Dear Brother P, at Adams Center your case was again shown me. I saw that you had ever failed to exercise true self-government. You have made efforts; but these efforts have only reached the external, they have not touched the spring of action. Your hasty temper often causes you sincere and painful regret and self-condemnation. This passionate spirit, unless subdued, will increase to a peevish, faultfinding spirit; indeed, this is already upon you in a degree. You will be ready to resent everything. If jostled upon the sidewalk, you will be offended, and a word of complaint will spring to your lips. When driving in the street, if full half the road is not given you, you will feel stirred in a moment. If asked to put yourself out of your course to accommodate others, you will chafe and fret, and feel that your dignity is imposed upon. You will show to all your besetting sin. Your very countenance will indicate an impatient spirit, and your mouth will seem always ready to utter an angry word. In this habit, as in tobacco using, total abstinence is the only sure remedy.
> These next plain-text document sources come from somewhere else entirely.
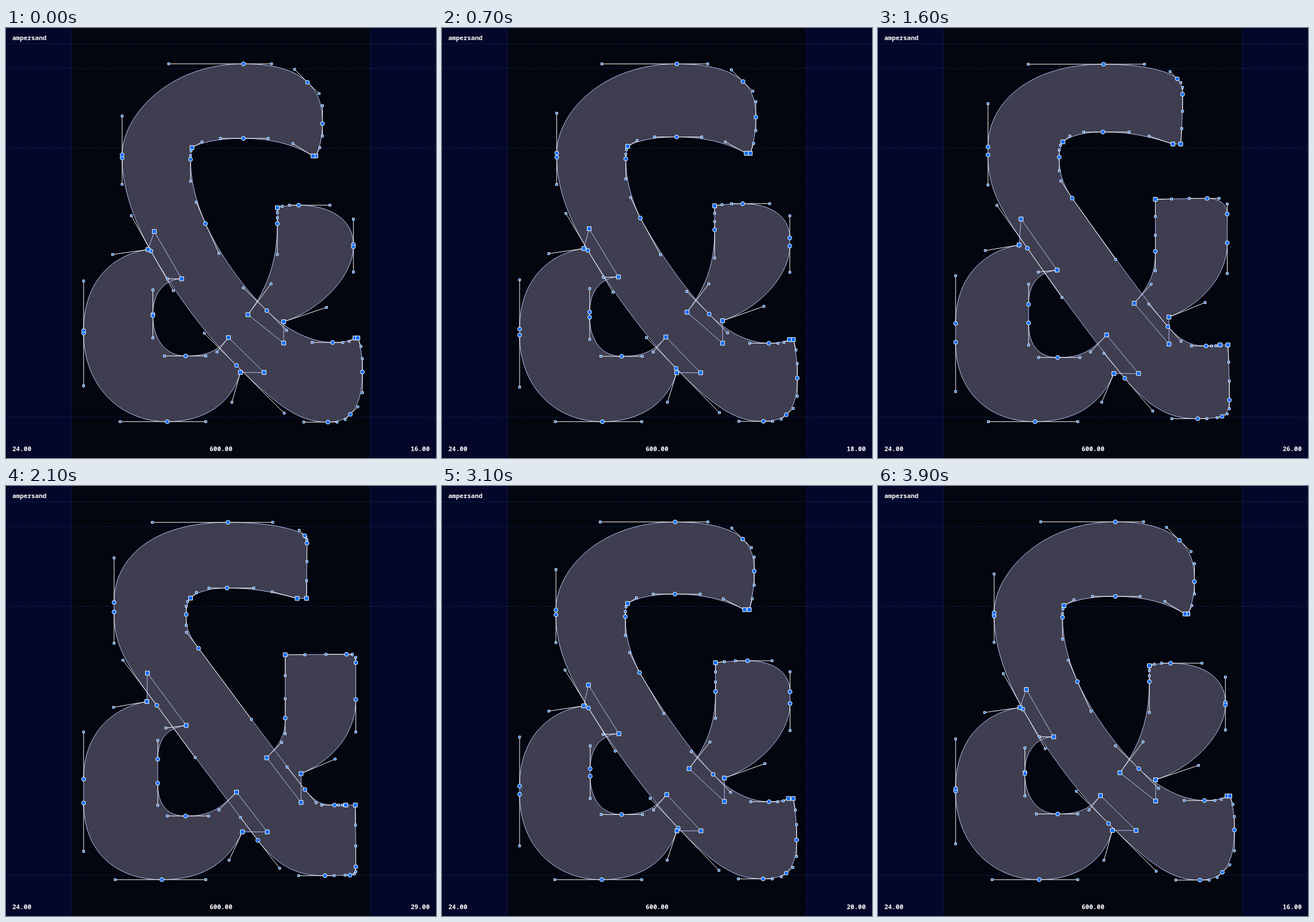
Animation of 748x748 px, one loop 4000 ms. Source, as an HTML page with a canvas:

```html
<!DOCTYPE html>
<html lang="en">
<head>
<meta charset="utf-8">
<title>ampersand</title>
<style>
  html, body { margin: 0; width: 100%; height: 100%; overflow: hidden; background: #04072a; }
  canvas { display: block; }
</style>
</head>
<body>
<canvas id="stage" width="748" height="748"></canvas>
<script>
const ctx = document.getElementById('stage').getContext('2d');
const LOOP = 4000, STEP = 100;
const LEFT = 114, RIGHT = 633.5;

// Each contour is drawn twice with the same commands: round pose, then square pose.
const stem = [
  `M413 62.3 C462 62.3 502 72 524.5 94.5 C544.5 114 550.5 135 550.5 166.3 C550.5 188 546 208 539 222.5
   L534 222.5 C499 201 456 192 413 192 C373 192 341 198 323.5 208 C322 213.5 321 222 321 228.5
   C321 266.5 331 303 347 340.3 C370.5 392 413 452 453.7 491.7 C488 526 532.5 547 568 547
   C586 547 597 545 607 539.3 L612 539.3 C617.5 554 620 575 620 598.3 C620 634.5 612 659 599 672
   C590 681 576 685.5 560 685.5 C518 685.5 484 670 401 587 C345 531 291 457 252 388
   C218 326.5 202 272 202 226 L202 220.7 C202 153 283 62.3 413 62.3`,
  `M386 63.2 C464 63.2 510 77 519.5 86.5 C521.5 89 523.5 93.5 523.5 99.5 C523.5 131.5 523 164.5 522.7 195.5
   L506.5 195.5 C463 184 431 177.5 384.5 177.5 C353 177.5 331.5 185 321 195 C316 201 313.5 209 313.5 223.5
   C313.5 242.5 314 254.5 335 282.3 C427 406 489 489 520 528 C539.5 551 549 555 571.5 555
   C578.5 555 585 555 591 555 L607.7 555 C608 590 608.5 626 608.5 662.3 C608.5 671 606 675 598.3 677
   C590 677 571 677.8 555 677.8 C509 677.8 476 665 438 616.3 C408 576.5 329 472.5 262.3 381.5
   C203.5 303 188 273.5 188 219 L188 202.5 C188 125 254.5 63.2 386 63.2`];

const bowl = [
  `M247 385.3 L258 354 L305.5 436.3 C281 436.3 255.5 455.5 255.5 498 L255.5 500.3
   C255.5 539 275.5 570.5 312.5 570.5 C347.5 570.5 367 563.5 387 538.5 L449 599.2 L407.7 599.2
   C393 651 347.5 684.8 280.5 684.8 C198.5 684.8 135 622.5 135 530.7 L135 526.5
   C135 440 185.5 394 247 385.3`,
  `M245 375 L246 325.5 L313.5 416.5 C278 421 264 442.5 264 475.3 L264 517
   C264 555.5 280.5 574 312.5 574 C352.5 574 370.5 563.5 401 532.5 L454.5 601.7 L411.2 601.7
   C388 651 347.5 684.8 271 684.8 C190 684.8 135 635.5 135 551.5 L135 510
   C135 428 187 385 245 375`];

const arm = [
  `M472 312.5 C480.5 310 493 308.2 509 308.2 C563.5 308.2 604.3 332.5 604.3 376.8 L604.3 380.7
   C604.3 424.5 557.5 486 483 511 L483 548 L420.8 498.7 C461 445 472 394 472 340.3
   C472 330 472 321 472 312.5`,
  `M485.7 293.5 C520 293.5 556.5 292.7 592.3 292.7 C602.5 292.7 608.5 298 608.5 307.3 L608.5 371.5
   C608.5 428 572.5 475 513.3 500.3 L513.3 550.5 L453.5 472.7 C479.5 446 485.7 431 485.7 403.7
   C485.7 370 485.7 330 485.7 293.5`];

// One list of coordinates per command; the last pair is the node.
const parse = d => d.match(/[MLC][^MLC]+/g).map(s => s.slice(1).trim().split(/\s+/).map(Number));

// A node is a corner when the directions before and after it disagree.
function findCorners(segs) {
  return segs.map((seg, i) => {
    if (i === 0) return false;
    const [x, y] = seg.slice(-2);
    const before = seg.length === 6 ? seg.slice(2, 4) : segs[i - 1].slice(-2);
    const after = segs[i + 1] || segs[1];
    const a = Math.atan2(y - before[1], x - before[0]);
    const b = Math.atan2(after[1] - y, after[0] - x);
    return Math.cos(a - b) < 0.97;
  });
}

const contours = [stem, bowl, arm].map(([round, square]) => {
  const from = parse(round);
  return { from, to: parse(square), corners: findCorners(from) };
});

function box(x, y, size) {
  ctx.beginPath();
  ctx.rect(x - size / 2, y - size / 2, size, size);
  ctx.fill();
  ctx.stroke();
}

function dot(x, y) {
  ctx.beginPath();
  ctx.arc(x, y, 3.5, 0, 2 * Math.PI);
  ctx.fill();
  ctx.stroke();
}

function line(x1, y1, x2, y2) {
  ctx.beginPath();
  ctx.moveTo(x1, y1);
  ctx.lineTo(x2, y2);
  ctx.stroke();
}

function label(text, x, y, align) {
  ctx.textAlign = align;
  ctx.fillText(text, x, y);
}

function drawBackground() {
  ctx.fillStyle = '#04072a';
  ctx.fillRect(0, 0, 748, 748);
  ctx.fillStyle = '#03050f';
  ctx.fillRect(LEFT, 0, RIGHT - LEFT, 748);
  ctx.lineWidth = 1;
  ctx.strokeStyle = '#12408c';
  ctx.setLineDash([1, 2]);
  for (const y of [27.5, 70.5, 209.5, 677]) line(0, y, 748, y);
  for (const x of [LEFT, RIGHT]) line(x, 0, x, 748);
  ctx.setLineDash([]);
}

function drawGlyph(shapes) {
  ctx.beginPath();
  for (const segs of shapes) {
    for (const seg of segs) {
      if (seg === segs[0]) ctx.moveTo(...seg);
      else if (seg.length === 2) ctx.lineTo(...seg);
      else ctx.bezierCurveTo(...seg);
    }
    ctx.closePath();
  }
  ctx.fillStyle = '#3e3e50';
  ctx.strokeStyle = '#b8c2f4';
  ctx.fill();
  ctx.stroke();
}

function drawControls(shapes) {
  const handles = [];
  for (const segs of shapes) {
    segs.forEach((seg, i) => {
      if (seg.length < 6) return;
      const [x1, y1, x2, y2, x, y] = seg;
      handles.push([...segs[i - 1].slice(-2), x1, y1], [x, y, x2, y2]);
    });
  }
  ctx.strokeStyle = '#fff';
  ctx.fillStyle = '#0a6cff';
  for (const h of handles) line(...h);
  for (const [, , x, y] of handles) box(x, y, 3.6);
  shapes.forEach((segs, c) => {
    const { corners } = contours[c];
    segs.forEach((seg, i) => {
      const [x, y] = seg.slice(-2);
      const closing = c === 0 || i > 0;
      if (i === 0 || !closing) return;
      if (corners[i]) box(x, y, 7);
      else dot(x, y);
    });
  });
}

function drawLabels(p) {
  ctx.fillStyle = '#fff';
  ctx.font = '600 11px "Noto Sans Mono", "DejaVu Sans Mono", monospace';
  label('ampersand', 11, 21, 'left');
  label('24.00', 11, 736, 'left');
  label('600.00', 374, 736, 'center');
  label((16 + Math.round(13 * p)).toFixed(2), 737, 736, 'right');
}

// Slow start, sharp turn at the middle of the loop.
function progress(t) {
  const x = 1 - Math.abs(t - LOOP / 2) / (LOOP / 2);
  return x < 0.06 ? 0 : (1 - Math.cos(1.8 * x)) / 1.139;
}

function render(now) {
  const p = progress(Math.floor((now % LOOP) / STEP) * STEP);
  const shapes = contours.map(({ from, to }) =>
    from.map((seg, i) => seg.map((v, k) => v + (to[i][k] - v) * p)));
  drawBackground();
  drawGlyph(shapes);
  drawControls(shapes);
  drawLabels(p);
}

function tick() {
  render(performance.now());
  requestAnimationFrame(tick);
}
tick();
</script>
</body>
</html>
```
An entire change must take place in you. You frequently feel that you must be more guarded. You resolutely say, “I will be more calm and patient;” but in doing this you only touch the evil on the outside; you consent to retain the lion and watch him. You must go further than this. Strength of principle alone can dislodge this destroying foe and bring peace and happiness. 2T 424.3Read in context »
We fully believe in church organization; but this is not to prescribe the exact way in which we should work, for not all minds are to be reached by the same methods. Nothing is to be allowed to keep the servant of God from his fellow men. The individual believer is to labor for the individual sinner. Each person has his own light to keep burning; and if the heavenly oil is emptied into these lamps through the golden pipes; if the vessels are emptied of self, and prepared to receive the holy oil, light will be shed on the sinner's path to some purpose. More light will be shed on the pathway of the wanderer by one such lamp than by a whole procession of torchlights gotten up for show. Personal consecration and sanctification to God will bring better results than the most imposing display. 6T 116.1
Teach our sisters that their question should be each day: “Lord, what wilt Thou have me to do this day?” Each consecrated vessel will daily have the holy oil emptied into it to be emptied out into other vessels. 6T 116.2
*****Read in context »